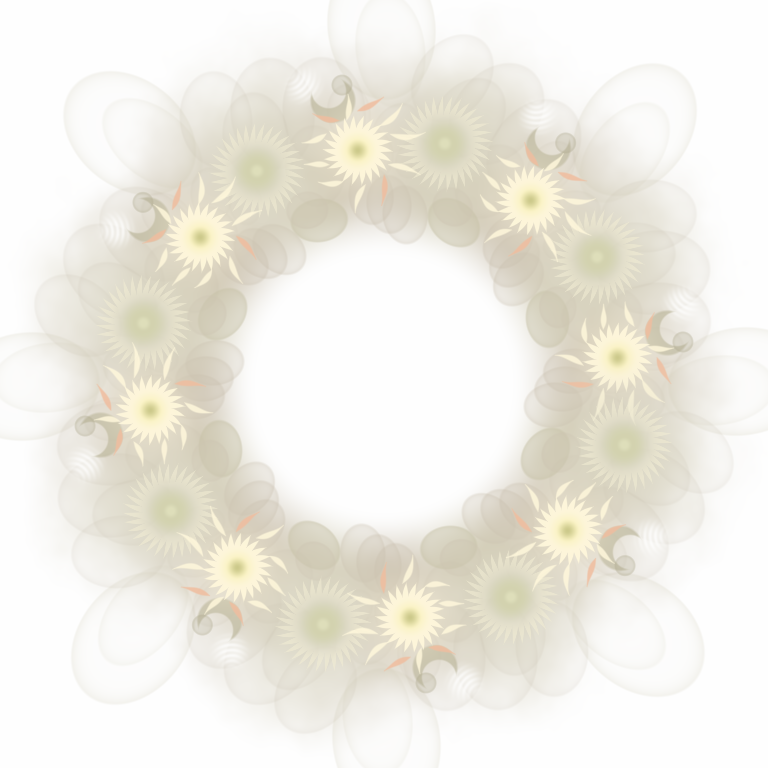
This background is drawn by a Shadertoy shader. Its source:

```glsl
float hash(vec2 p) {
    return fract(sin(dot(p, vec2(127.1, 311.7))) * 43758.5453);
}

float noise(vec2 p) {
    vec2 i = floor(p), f = fract(p);
    f *= f * (3.0 - 2.0 * f);
    return mix(mix(hash(i), hash(i + vec2(1, 0)), f.x),
               mix(hash(i + vec2(0, 1)), hash(i + vec2(1, 1)), f.x), f.y);
}

float fbm(vec2 p) {
    float sum = 0.0, amp = 0.5;
    for (int i = 0; i < 4; i++) {
        sum += amp * noise(p);
        p = mat2(1.6, 1.2, -1.2, 1.6) * p;
        amp *= 0.5;
    }
    return sum;
}

// Rotates the plane by -a, so direction a becomes the x axis
mat2 turn(float a) {
    return mat2(cos(a), -sin(a), sin(a), cos(a));
}

vec2 polar(float r, float degrees) {
    return r * vec2(cos(radians(degrees)), sin(radians(degrees)));
}

float disc(float d, float r, float soft) {
    return 1.0 - smoothstep(r - soft, r + soft, d);
}

// Translucent oval that thickens towards its rim
float veil(vec2 p, vec2 size, float body) {
    float d = length(p / size);
    float soft = 1.2 / (iResolution.y * min(size.x, size.y));
    return disc(d, 1.0, soft) * (body + (1.0 - body) * pow(d, 9.0));
}

// Serrated, slightly twisted flower outline
float fringe(vec2 p, float r, float depth, float count) {
    float d = length(p);
    float tooth = abs(fract(atan(p.y, p.x) * count / 6.2831853 + d * 22.0) - 0.5) * 2.0;
    return disc(d, r + depth * tooth, 0.003);
}

// Tapered, bent stroke along x
float wisp(vec2 p, float len, float bend) {
    float t = clamp(p.x / len + 0.5, 0.0, 1.0);
    float width = 0.0045 * sin(3.14159 * t) * (1.2 - t) + 0.0003;
    float d = length(vec2(p.x - (t - 0.5) * len, p.y - bend * p.x * p.x));
    return disc(d, width, 0.0014);
}

void mainImage(out vec4 fragColor, in vec2 fragCoord) {
    vec2 p = (fragCoord - 0.5 * iResolution.xy) / iResolution.y;
    float r = length(p);
    float cloud = fbm(p * 14.0);
    vec3 tan1 = vec3(0.79, 0.75, 0.68), olive = vec3(0.76, 0.74, 0.63);
    vec3 cream = vec3(1.0, 0.97, 0.86), orange = vec3(0.94, 0.74, 0.62);
    vec3 col = vec3(0.995);

    // Soft ring of haze
    float wave = cos((atan(p.y, p.x) - radians(27.0)) * 8.0);
    float haze = smoothstep(0.165, 0.255, r)
               * (1.0 - smoothstep(0.29, 0.49 + 0.02 * wave, r + 0.1 * (cloud - 0.5)));
    col = mix(col, mix(tan1, olive + 0.05, 0.4 + 0.3 * wave), haze * (0.65 + 0.35 * cloud));

    // Veils, petals and curls
    for (int k = 0; k < 8; k++) {
        vec2 q = turn(radians(6.4 + 45.0 * float(k))) * p;

        col = mix(col, olive, 0.2 * veil(q - polar(0.465, -6.0), vec2(0.095, 0.07), 0.1));
        col = mix(col, olive, 0.14 * veil(q - polar(0.435, -7.5), vec2(0.075, 0.045), 0.1));

        for (int j = 0; j < 9; j++) {
            float f = float(j);
            vec2 c = polar(0.26 + 0.16 * hash(vec2(f, 1)), 45.0 * (f / 9.0) - 4.0);
            float size = 0.025 + 0.05 * hash(vec2(f, 2));
            col = mix(col, tan1 - 0.06, 0.17 * veil(q - c, size * vec2(1.0, 0.75), 0.12));
        }

        // Scalloped inner lobes
        vec2 lobe = q - polar(0.229, 15.2);
        col = mix(col, olive, 0.6 * veil(lobe, vec2(0.028, 0.037), 0.55));
        col = mix(col, tan1, 0.5 * veil(lobe - vec2(0.015, 0.014), vec2(0.024, 0.027), 0.4));
        for (int j = 0; j < 3; j++) {
            vec2 c = polar(0.222 + 0.012 * float(j), -8.0 + 5.5 * float(j - 1));
            col = mix(col, tan1 - 0.02, 0.42 * veil(q - c, vec2(0.038, 0.029), 0.35));
        }

        // Outer curl beside a white tangle
        vec2 knot = q - polar(0.402, 8.6);
        float threads = 0.5 + 0.5 * sin(length(knot - 0.02) * 900.0);
        col = mix(col, vec3(1), disc(length(knot), 0.018, 0.012) * (0.45 + 0.35 * threads));
        vec2 hook = q - polar(0.375, 3.8);
        float crescent = disc(length(hook), 0.029, 0.002)
                       * smoothstep(0.021, 0.024, length(hook - vec2(0.013, 0.004)));
        col = mix(col, olive - 0.04, 0.65 * crescent);
        col = mix(col, olive - 0.1, 0.6 * veil(q - polar(0.393, 1.6), vec2(0.013), 0.4));
    }

    // Flowers and their wisps
    for (int k = 0; k < 8; k++) {
        vec2 q = turn(radians(6.4 + 45.0 * float(k))) * p;

        // Pale flower
        vec2 pale = q - polar(0.323, 24.4);
        float d = length(pale);
        col = mix(col, vec3(0.87, 0.86, 0.79), 0.75 * exp(-d * d * 260.0));
        col = mix(col, vec3(0.95, 0.93, 0.83),
                  0.55 * fringe(pale, 0.038, 0.024, 32.0) * smoothstep(0.022, 0.05, d));
        col = mix(col, vec3(0.82, 0.82, 0.67), 0.85 * disc(d, 0.024, 0.012));
        col = mix(col, vec3(0.87, 0.87, 0.73), disc(d, 0.007, 0.004));

        // Bright flower
        vec2 bright = q - vec2(0.306, 0);
        d = length(bright);
        col = mix(col, cream, 0.5 * exp(-d * d * 420.0));
        for (int j = 0; j < 11; j++) {
            float f = float(j), h = hash(vec2(f, 7));
            vec2 w = turn(f * 0.5712 + 0.3 * h) * bright - vec2(0.053 + 0.015 * h, 0);
            w = turn(1.8 * hash(vec2(f, 4)) - 0.9) * w;
            float ink = wisp(w, 0.028 + 0.018 * h, 22.0 * (hash(vec2(f, 5)) - 0.5));
            col = mix(col, mix(cream, orange, step(0.45, hash(vec2(f, 9)))), 0.85 * ink);
        }
        col = mix(col, cream, 0.92 * fringe(bright, 0.029, 0.016, 22.0));
        col = mix(col, vec3(0.98, 0.95, 0.76), disc(d, 0.018, 0.01));
        col = mix(col, vec3(0.78, 0.77, 0.52), 0.9 * disc(d, 0.008, 0.008));
    }

    fragColor = vec4(col, 1.0);
}
```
-- -- --
→ EXERCISE PROMPT: Reproduce the data word for word; no pictures.

→ SOLUTION:
This background is drawn by a Shadertoy shader. Its source:

```glsl
float hash(vec2 p) {
    return fract(sin(dot(p, vec2(127.1, 311.7))) * 43758.5453);
}

float noise(vec2 p) {
    vec2 i = floor(p), f = fract(p);
    f *= f * (3.0 - 2.0 * f);
    return mix(mix(hash(i), hash(i + vec2(1, 0)), f.x),
               mix(hash(i + vec2(0, 1)), hash(i + vec2(1, 1)), f.x), f.y);
}

float fbm(vec2 p) {
    float sum = 0.0, amp = 0.5;
    for (int i = 0; i < 4; i++) {
        sum += amp * noise(p);
        p = mat2(1.6, 1.2, -1.2, 1.6) * p;
        amp *= 0.5;
    }
    return sum;
}

// Rotates the plane by -a, so direction a becomes the x axis
mat2 turn(float a) {
    return mat2(cos(a), -sin(a), sin(a), cos(a));
}

vec2 polar(float r, float degrees) {
    return r * vec2(cos(radians(degrees)), sin(radians(degrees)));
}

float disc(float d, float r, float soft) {
    return 1.0 - smoothstep(r - soft, r + soft, d);
}

// Translucent oval that thickens towards its rim
float veil(vec2 p, vec2 size, float body) {
    float d = length(p / size);
    float soft = 1.2 / (iResolution.y * min(size.x, size.y));
    return disc(d, 1.0, soft) * (body + (1.0 - body) * pow(d, 9.0));
}

// Serrated, slightly twisted flower outline
float fringe(vec2 p, float r, float depth, float count) {
    float d = length(p);
    float tooth = abs(fract(atan(p.y, p.x) * count / 6.2831853 + d * 22.0) - 0.5) * 2.0;
    return disc(d, r + depth * tooth, 0.003);
}

// Tapered, bent stroke along x
float wisp(vec2 p, float len, float bend) {
    float t = clamp(p.x / len + 0.5, 0.0, 1.0);
    float width = 0.0045 * sin(3.14159 * t) * (1.2 - t) + 0.0003;
    float d = length(vec2(p.x - (t - 0.5) * len, p.y - bend * p.x * p.x));
    return disc(d, width, 0.0014);
}

void mainImage(out vec4 fragColor, in vec2 fragCoord) {
    vec2 p = (fragCoord - 0.5 * iResolution.xy) / iResolution.y;
    float r = length(p);
    float cloud = fbm(p * 14.0);
    vec3 tan1 = vec3(0.79, 0.75, 0.68), olive = vec3(0.76, 0.74, 0.63);
    vec3 cream = vec3(1.0, 0.97, 0.86), orange = vec3(0.94, 0.74, 0.62);
    vec3 col = vec3(0.995);

    // Soft ring of haze
    float wave = cos((atan(p.y, p.x) - radians(27.0)) * 8.0);
    float haze = smoothstep(0.165, 0.255, r)
               * (1.0 - smoothstep(0.29, 0.49 + 0.02 * wave, r + 0.1 * (cloud - 0.5)));
    col = mix(col, mix(tan1, olive + 0.05, 0.4 + 0.3 * wave), haze * (0.65 + 0.35 * cloud));

    // Veils, petals and curls
    for (int k = 0; k < 8; k++) {
        vec2 q = turn(radians(6.4 + 45.0 * float(k))) * p;

        col = mix(col, olive, 0.2 * veil(q - polar(0.465, -6.0), vec2(0.095, 0.07), 0.1));
        col = mix(col, olive, 0.14 * veil(q - polar(0.435, -7.5), vec2(0.075, 0.045), 0.1));

        for (int j = 0; j < 9; j++) {
            float f = float(j);
            vec2 c = polar(0.26 + 0.16 * hash(vec2(f, 1)), 45.0 * (f / 9.0) - 4.0);
            float size = 0.025 + 0.05 * hash(vec2(f, 2));
            col = mix(col, tan1 - 0.06, 0.17 * veil(q - c, size * vec2(1.0, 0.75), 0.12));
        }

        // Scalloped inner lobes
        vec2 lobe = q - polar(0.229, 15.2);
        col = mix(col, olive, 0.6 * veil(lobe, vec2(0.028, 0.037), 0.55));
        col = mix(col, tan1, 0.5 * veil(lobe - vec2(0.015, 0.014), vec2(0.024, 0.027), 0.4));
        for (int j = 0; j < 3; j++) {
            vec2 c = polar(0.222 + 0.012 * float(j), -8.0 + 5.5 * float(j - 1));
            col = mix(col, tan1 - 0.02, 0.42 * veil(q - c, vec2(0.038, 0.029), 0.35));
        }

        // Outer curl beside a white tangle
        vec2 knot = q - polar(0.402, 8.6);
        float threads = 0.5 + 0.5 * sin(length(knot - 0.02) * 900.0);
        col = mix(col, vec3(1), disc(length(knot), 0.018, 0.012) * (0.45 + 0.35 * threads));
        vec2 hook = q - polar(0.375, 3.8);
        float crescent = disc(length(hook), 0.029, 0.002)
                       * smoothstep(0.021, 0.024, length(hook - vec2(0.013, 0.004)));
        col = mix(col, olive - 0.04, 0.65 * crescent);
        col = mix(col, olive - 0.1, 0.6 * veil(q - polar(0.393, 1.6), vec2(0.013), 0.4));
    }

    // Flowers and their wisps
    for (int k = 0; k < 8; k++) {
        vec2 q = turn(radians(6.4 + 45.0 * float(k))) * p;

        // Pale flower
        vec2 pale = q - polar(0.323, 24.4);
        float d = length(pale);
        col = mix(col, vec3(0.87, 0.86, 0.79), 0.75 * exp(-d * d * 260.0));
        col = mix(col, vec3(0.95, 0.93, 0.83),
                  0.55 * fringe(pale, 0.038, 0.024, 32.0) * smoothstep(0.022, 0.05, d));
        col = mix(col, vec3(0.82, 0.82, 0.67), 0.85 * disc(d, 0.024, 0.012));
        col = mix(col, vec3(0.87, 0.87, 0.73), disc(d, 0.007, 0.004));

        // Bright flower
        vec2 bright = q - vec2(0.306, 0);
        d = length(bright);
        col = mix(col, cream, 0.5 * exp(-d * d * 420.0));
        for (int j = 0; j < 11; j++) {
            float f = float(j), h = hash(vec2(f, 7));
            vec2 w = turn(f * 0.5712 + 0.3 * h) * bright - vec2(0.053 + 0.015 * h, 0);
            w = turn(1.8 * hash(vec2(f, 4)) - 0.9) * w;
            float ink = wisp(w, 0.028 + 0.018 * h, 22.0 * (hash(vec2(f, 5)) - 0.5));
            col = mix(col, mix(cream, orange, step(0.45, hash(vec2(f, 9)))), 0.85 * ink);
        }
        col = mix(col, cream, 0.92 * fringe(bright, 0.029, 0.016, 22.0));
        col = mix(col, vec3(0.98, 0.95, 0.76), disc(d, 0.018, 0.01));
        col = mix(col, vec3(0.78, 0.77, 0.52), 0.9 * disc(d, 0.008, 0.008));
    }

    fragColor = vec4(col, 1.0);
}
```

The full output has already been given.